What about the wage burden? In Ontario, the total wages paid to bureaucrats increased by 94 per cent between 1990 and 2010, but actually fell in Alberta, by 16.4 per cent. In B.C., however, the wage burden grew by a whopping 146 per cent.

Employment and Salary Change

Number of Employees
Salary Burden
Source: Statistics Canada

If we take a closer look at BC Crown Corporations, according to Statistics Canada data, total employment fluctuated between about 22,000 to 24,000 in the 1990's, then fell to about 18,000 in 2006, before it took off again and now sits back at about 22,000. 

What about wages?  If we add up all the wages paid to bureaucrats at Crown Corporations, we get an idea of how much of a burden these crown corporations create for taxpayers. In B.C., the wage burden went up from about $650 million to about $1 billion between 1990 and 1997, then stayed fairly steady until 2008, when it took off to $1.6 billion.

BC Hydro pays huge salaries. At the moment, it is asking for a 50 per cent increase in electricity rates over the next five years to cover off increased costs, but why do we never hear about cost-savings measures? In 2010, Bob Elton, the former CEO, made almost $680,000 in salary and $40,000 in expenses. There, employees making over $75,000 per year account for more than 75 per cent of the total wage burden of about $570 million.

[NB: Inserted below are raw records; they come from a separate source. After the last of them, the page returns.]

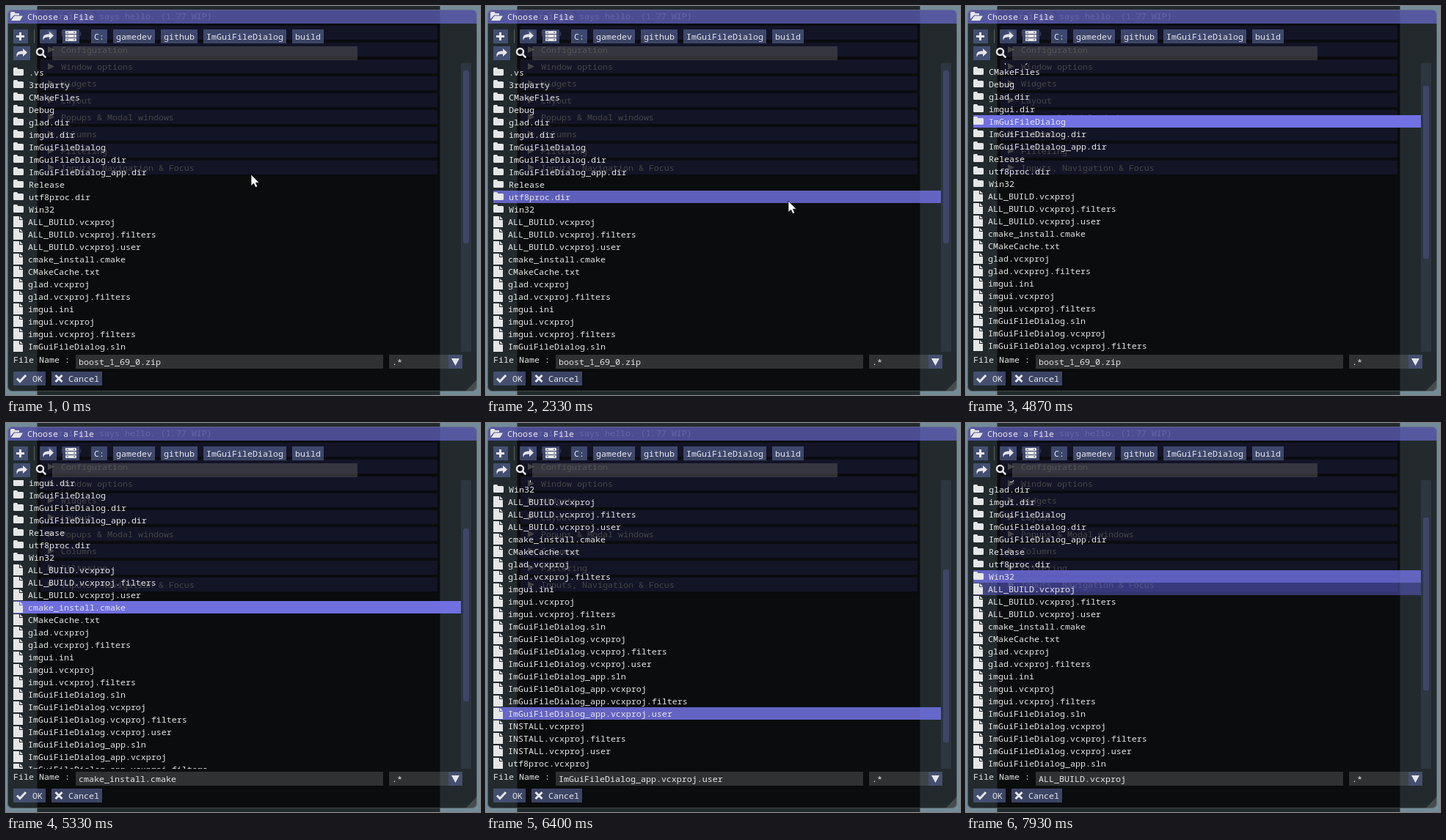
An HTML page with a canvas for the animation above (8000 ms loop, 646 by 531 pixels).

```html
<!DOCTYPE html>
<html lang="en">
<head>
<meta charset="utf-8">
<title>Choose a File</title>
<style>
html, body { margin: 0; width: 100%; height: 100%; overflow: hidden; background: #738c99; }
canvas { display: block; }
</style>
</head>
<body>
<canvas id="stage" width="646" height="531"></canvas>
<script>
const ctx = document.getElementById('stage').getContext('2d');
const LOOP = 8000, STEP = 1000 / 15, ROW = 17, TOP = 82, FIRST_FILE = 12;
const WHITE = '#e6e6e6', BUTTON = 'rgba(89,102,156,.62)', FRAME = 'rgba(110,110,110,.39)';

const proj = (name, user) =>
  ['', '.filters', ...(user ? ['.user'] : [])].map(s => name + '.vcxproj' + s);
const items = [
  '.vs', '3rdparty', 'CMakeFiles', 'Debug', 'glad.dir', 'imgui.dir', 'ImGuiFileDialog',
  'ImGuiFileDialog.dir', 'ImGuiFileDialog_app.dir', 'Release', 'utf8proc.dir', 'Win32',
  ...proj('ALL_BUILD', true), 'cmake_install.cmake', 'CMakeCache.txt',
  ...proj('glad'), 'imgui.ini', ...proj('imgui'),
  'ImGuiFileDialog.sln', ...proj('ImGuiFileDialog', true),
  'ImGuiFileDialog_app.sln', ...proj('ImGuiFileDialog_app', true),
  ...proj('INSTALL', true), ...proj('utf8proc'), ...proj('ZERO_CHECK', true)
];
const sections = ['Help', 'Configuration', 'Window options', 'Widgets', 'Layout',
  'Popups & Modal windows', 'Columns', 'Filtering', 'Inputs, Navigation & Focus'];

// Arrow key presses as [time, row]: taps, a held Down, a held Up, taps
const presses = [[3795, 1], [4005, 2], [4205, 3], [4405, 4], [4605, 5]];
for (let i = 6; i <= 30; i++) presses.push([4855 + 50 * (i - 6), i]);
presses.push([6245, 29]);
for (let i = 28; i >= 13; i--) presses.push([6495 + 50 * (28 - i), i]);
presses.push([7490, 12], [7730, 11]);

const mousePath = [
  [60, 334, 230], [200, 313, 173], [333, 318, 190], [430, 318, 190], [900, 372, 335],
  [1267, 422, 503], [1333, 420, 510], [1500, 418, 470], [2133, 411, 257],
  [2270, 411, 257], [2333, 412, 266], [2600, 410, 359]
];
const FOCUS = 1300, LEAVE = 2640;

function mouseAt(t) {
  if (t > LEAVE) return null;
  const n = mousePath.findIndex(p => p[0] > t);
  if (n === 0) return mousePath[0].slice(1);
  if (n < 0) return mousePath[mousePath.length - 1].slice(1);
  const [t0, x0, y0] = mousePath[n - 1], [t1, x1, y1] = mousePath[n];
  const k = (t - t0) / (t1 - t0);
  return [Math.round(x0 + (x1 - x0) * k), Math.round(y0 + (y1 - y0) * k)];
}
const lastPress = (t, ok = () => true) =>
  presses.filter(([time, row]) => time <= t && ok(row)).pop();
const selectedAt = t => (lastPress(t, row => row >= FIRST_FILE) || [0, -1])[1];

function box(x0, y0, x1, y1, color, r = 0) {
  ctx.fillStyle = color;
  ctx.beginPath();
  ctx.roundRect(x0, y0, x1 - x0, y1 - y0, r);
  ctx.fill();
}
function border(x0, y0, x1, y1, r) {
  ctx.strokeStyle = 'rgba(128,128,128,.5)';
  ctx.lineWidth = 1;
  ctx.beginPath();
  ctx.roundRect(x0 + .5, y0 + .5, x1 - x0 - 1, y1 - y0 - 1, r);
  ctx.stroke();
}
function text(s, x, mid, color = WHITE) {
  ctx.fillStyle = color;
  ctx.fillText(s, x, mid + 4);
}
function shape(d, x, y, color = WHITE) {
  ctx.save();
  ctx.translate(x, y);
  ctx.fillStyle = color;
  ctx.fill(new Path2D(d));
  ctx.restore();
}
function line(d, width, color = WHITE) {
  ctx.strokeStyle = color;
  ctx.lineWidth = width;
  ctx.stroke(new Path2D(d));
}
function button(x0, y, x1, label, textX = x0 + 4) {
  box(x0, y, x1, y + 19, BUTTON);
  if (label) text(label, textX, y + 10);
}

const FOLDER = 'M0 1.5Q0 0 1.5 0H4.5Q6 0 6 2H12.5Q14 2 14 3.5V9.5Q14 11 12.5 11H1.5Q0 11 0 9.5Z';
const FILE = 'M0 0H8V5H13V15H0ZM9 0L13 4H9Z';
const OPEN = 'M0 1.5Q0 0 1.5 0H5L7 2H12V4.5H5L0 10ZM5.5 5.5H17L13 12H1Z';
const SHARE = 'M1 12C-1 6 2 3.5 9 3.5V0L15 5.5L9 11V7.5C4 7.5 1.5 8 1 12Z';
const POINTER = 'M0 0V15.5L3.6 12.2L6 17.6L8.8 16.4L6.4 11.2H11Z';

function backdrop() {
  box(0, 0, 646, 531, '#738c99');
  box(42, 0, 592, 531, 'rgba(0,0,0,.7)');
  border(42, -9, 592, 540, 0);
  text('dear imgui says hello. (1.77 WIP)', 50, 14);
  sections.forEach((name, i) => {
    const mid = 37 + 23 * i;
    box(47, mid - 10, 588, mid + 9, 'rgba(102,102,230,.45)');
    shape('M0 0L9 4.5L0 9Z', 57, mid - 5);
    text(name, 75, mid);
  });
}

function dialogFrame() {
  box(2, 24, 642, 526, 'rgba(0,0,0,.7)', [0, 0, 7, 7]);
  box(2, 5, 642, 24, 'rgba(82,82,161,.87)', [7, 7, 0, 0]);
  shape('M16 0V9Q16 16 9 16H0Z', 626, 510, 'rgba(255,255,255,.16)');
  border(2, 5, 642, 526, 7);
  shape(OPEN, 6, 8);
  text('Choose a File', 29, 15);

  button(10, 32, 30);
  line('M14 41.5H25M19.5 36V47', 3);
  box(38, 32, 39, 51, 'rgba(128,128,128,.6)');
  button(46, 32, 69);
  shape(SHARE, 50, 35);
  button(77, 32, 100);
  for (let i = 0; i < 3; i++) {
    const y = 34 + 5 * i;
    box(81, y, 96, y + 4, WHITE, 1);
    box(82.5, y + 1.5, 85, y + 2.5, '#3b4466');
    box(92, y + 1.5, 94, y + 2.5, '#3b4466');
  }
  let x = 116;
  for (const dir of ['C:', 'gamedev', 'github', 'ImGuiFileDialog', 'build']) {
    const end = x + dir.length * 7 + 8;
    button(x, 32, end, dir);
    x = end + 8;
  }

  button(10, 55, 33);
  shape(SHARE, 14, 58);
  line('M51 62.5A4.5 4.5 0 1 1 42 62.5A4.5 4.5 0 1 1 51 62.5M49.8 65.8L54.3 70.3', 2.5);
  box(63, 55, 479, 74, FRAME);
}

function fileList(t, mouse) {
  const press = lastPress(t);
  const scroll = press ? Math.round(6.6 * press[1] - 4.6) : 0;
  const flash = press ? Math.max(0, 1 - (t - press[0]) / 1000) : 0;
  const chosen = selectedAt(t);
  const hover = mouse && t > FOCUS && mouse[1] < 472 ? Math.floor((mouse[1] - TOP) / ROW) : -1;

  ctx.save();
  ctx.beginPath();
  ctx.rect(10, 78, 624, 394);
  ctx.clip();
  items.forEach((name, i) => {
    const y = TOP + ROW * i - scroll;
    if (y < 60 || y > 472) return;
    let color;
    if (press && press[1] === i && flash > 0) color = `rgba(115,115,230,${flash})`;
    else if (i === hover) color = 'rgba(115,115,230,.8)';
    else if (i === chosen) color = 'rgba(102,102,230,.45)';
    if (color) box(10, y, 620, y + ROW, color);
    const folder = i < FIRST_FILE;
    if (folder) shape(FOLDER, 10, y + 2);
    else shape(FILE, 10, y + 1);
    text(name, folder ? 31 : 30, y + 9);
  });
  box(620, 78, 634, 472, 'rgba(51,64,77,.6)');
  const thumb = Math.round(88 + scroll * .6);
  box(623, thumb, 631, thumb + 236, 'rgba(102,102,204,.3)', 3);
  ctx.restore();
}

function footer(t) {
  text('File Name :', 10, 483);
  box(95, 476, 514, 495, FRAME);
  // The field is refreshed just after the list
  text(items[selectedAt(t + 15)] || 'boost_1_69_0.zip', 99, 486);
  box(522, 476, 603, 495, FRAME);
  text('.*', 526, 486);
  button(603, 476, 622);
  shape('M0 0H11L5.5 10Z', 607, 481);
  button(10, 499, 54, 'OK', 36);
  line('M15 508.5L19 512.5L27 504', 3);
  button(62, 499, 131, 'Cancel', 85);
  line('M67.5 504L76.5 513M76.5 504L67.5 513', 3);
}

function draw(now) {
  const t = Math.floor((now % LOOP + 5) / STEP) * STEP;
  const mouse = mouseAt(t);
  ctx.font = '11.667px "Noto Sans Mono", "DejaVu Sans Mono", monospace';
  backdrop();
  dialogFrame();
  fileList(t, mouse);
  footer(t);
  if (mouse) {
    shape(POINTER, mouse[0], mouse[1], '#fff');
    ctx.save();
    ctx.translate(...mouse);
    line(POINTER, .8, '#111');
    ctx.restore();
  }
}

let start;
function tick(now) {
  start ??= now;
  draw(now - start);
  requestAnimationFrame(tick);
}
draw(0);
requestAnimationFrame(tick);
</script>
</body>
</html>
```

If you are wondering why BC Hydro rates are going up, high and growing wage costs is one of the reasons.

Crown corporations don't face the discipline of a competitive marketplace, so costs go nowhere but up. It's time to get government out of the business of providing services better provided by the private sector.  Taxes just can't go any higher to pay for a system that is unaccountable and out of control.

Link to government sector pay

As I promised today during my regular Monday morning CFAX interview, this is the link to the executive salary disclosure statements of government sector organizations such as Crown Corporations.
Executive Compensation Disclosure

Friday, February 25, 2011

Crown Corporations you've never heard of

I commented last night on Global TV during Ted Chernecki's Dollars and Sense series. The comment outlined a much bigger problem - well-intentioned policies often have very destructive results. 

What happens when government sees a problem? It tries to do something about it, and that something sometimes results in a new Crown Corporation.

One of those Crown Corporations is the First Peoples' Heritage, Language and Culture Council. This Crown has the mandate  to ensure aboriginal languages don't become extinct. I has been around for 20 years, spent about $1 million per year, and now, aboriginal languages are becoming extinct.

It is, of course, clamouring for more money. But will other peoples' money help save aboriginal languages in the future when it hasn't in the past?

It's time to judge policies by their results, not their intentions. If people truly value aboriginal languages, they have to take responsibility themselves. They can't pass responsibility off onto someone else.